We have recently seen several projections about the adoption of electric vehicles from different companies and research groups, like Morgan Stanley, Bloomberg, and even OPEC. Most of them predict that about half of new vehicle production will be electric at some point between 2035 and 2040.

Now Tesla CEO Elon Musk jumps in with his own prediction, which is unsurprisingly much more aggressive.

At the National Governors Association today, Musk said that he expects “more than half of new vehicles” will be electric in the US within the next 10 years or roughly 10 to 15 years ahead of most predictions. He said:

“I think things are going to grow exponentially. There’s a big difference between 5 and 10 years. My guess is probably in 10 years more than half of new vehicle production is electric in the United States.”

We gave a similar prediction back in May when Morgan Stanley projected that electric vehicle sales will surpass gas-powered cars by 2040. We suggested that due to rapidly falling battery costs, there will be a point between 2020 and 2025 when all-electric powertrains reach cost parity with internal combustion engines before accounting for the cost of operation (gas and maintenance savings).

At that point, there will be virtually no reason for buyers to want gas-powered cars over battery-powered cars and automakers will divert all their investments to electric vehicles.

Musk specifically referred to new vehicles coming to market in the US – stating that it will take a few more years until all production is electric and then a few more to replace the existing fleet.

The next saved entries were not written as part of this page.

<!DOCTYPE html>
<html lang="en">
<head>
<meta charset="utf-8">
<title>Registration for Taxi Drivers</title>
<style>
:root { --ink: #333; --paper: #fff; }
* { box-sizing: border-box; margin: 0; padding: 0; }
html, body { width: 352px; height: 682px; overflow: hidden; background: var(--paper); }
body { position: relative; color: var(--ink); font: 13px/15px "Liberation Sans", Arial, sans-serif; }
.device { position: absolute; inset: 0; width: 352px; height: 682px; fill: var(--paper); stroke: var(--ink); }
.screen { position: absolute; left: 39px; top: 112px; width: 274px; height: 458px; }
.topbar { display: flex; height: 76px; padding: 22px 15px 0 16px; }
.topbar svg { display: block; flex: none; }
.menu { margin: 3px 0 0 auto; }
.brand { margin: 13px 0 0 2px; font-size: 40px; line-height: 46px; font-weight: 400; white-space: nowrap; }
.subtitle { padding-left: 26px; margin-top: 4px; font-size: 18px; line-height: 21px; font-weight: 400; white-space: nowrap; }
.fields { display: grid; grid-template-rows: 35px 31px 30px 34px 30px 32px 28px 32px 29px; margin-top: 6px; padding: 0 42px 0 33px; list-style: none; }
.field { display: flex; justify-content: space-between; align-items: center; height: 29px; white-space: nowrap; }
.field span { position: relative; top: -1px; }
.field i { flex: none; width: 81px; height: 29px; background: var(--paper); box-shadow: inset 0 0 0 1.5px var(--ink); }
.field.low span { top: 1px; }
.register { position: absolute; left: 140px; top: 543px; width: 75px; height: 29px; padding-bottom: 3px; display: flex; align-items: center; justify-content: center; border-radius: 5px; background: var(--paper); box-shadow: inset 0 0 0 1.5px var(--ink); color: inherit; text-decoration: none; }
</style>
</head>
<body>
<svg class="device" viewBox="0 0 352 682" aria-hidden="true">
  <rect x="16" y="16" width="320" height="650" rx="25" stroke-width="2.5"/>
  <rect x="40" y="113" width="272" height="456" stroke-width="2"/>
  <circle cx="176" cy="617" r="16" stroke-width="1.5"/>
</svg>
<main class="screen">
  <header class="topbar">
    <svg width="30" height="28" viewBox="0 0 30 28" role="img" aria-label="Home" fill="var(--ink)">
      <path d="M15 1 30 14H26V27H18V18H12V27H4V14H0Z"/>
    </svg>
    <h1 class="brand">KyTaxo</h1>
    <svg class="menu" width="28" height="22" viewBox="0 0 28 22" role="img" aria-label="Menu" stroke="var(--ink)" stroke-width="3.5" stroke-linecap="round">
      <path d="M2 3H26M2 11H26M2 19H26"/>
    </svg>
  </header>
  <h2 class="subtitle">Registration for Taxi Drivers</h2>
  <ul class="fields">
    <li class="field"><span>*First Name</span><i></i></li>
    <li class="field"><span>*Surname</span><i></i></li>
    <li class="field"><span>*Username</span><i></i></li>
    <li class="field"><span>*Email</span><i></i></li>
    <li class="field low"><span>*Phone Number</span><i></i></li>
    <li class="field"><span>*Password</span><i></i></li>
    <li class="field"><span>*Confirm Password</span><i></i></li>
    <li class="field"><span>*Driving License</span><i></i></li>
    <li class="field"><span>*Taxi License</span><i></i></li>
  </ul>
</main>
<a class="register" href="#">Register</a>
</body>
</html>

Interestingly, Tesla’s CEO added that it will likely happen even sooner in China, where they have been more aggressive with their regulations. He even referenced the fact that virtually all automakers (except for Tesla) are asking the Chinese government to slow down their electric car mandate.

Furthermore, while he expects over 50% of new vehicles to be electric in the US within 10 years, he thinks that “almost all” new vehicles will be autonomous within the same timeframe. Add another 10 years and he thinks that all vehicles will not even feature a steering wheel anymore.

Here’s the relevant part of his talk with Nevada Governor Sandoval at the NGA meeting today:

Evidently, Tesla is trying to be ahead of the curve on both fronts. Of course, all of Tesla’s vehicles are already electric, but the company also considers all its current new vehicles to support fully self-driving.

The vehicles produced by Tesla since October 2016 are equipped with a sensor suite and onboard computer that the automaker believes will support fully autonomous driving. They are currently working on the software, which they plan to send to the fleet over-the-air at some point in the future and make all their vehicles produced since last year fully autonomous.

Most other automakers have timelines ranging from 2019 to 2025 for their first autonomous vehicles, but plans to make all vehicle production autonomous are rarer. Same goes for electric vehicle production. Most automakers are currently guiding 20 to 40% of their production to be electric on Musk’s “over than 50%” timeline.


About the Author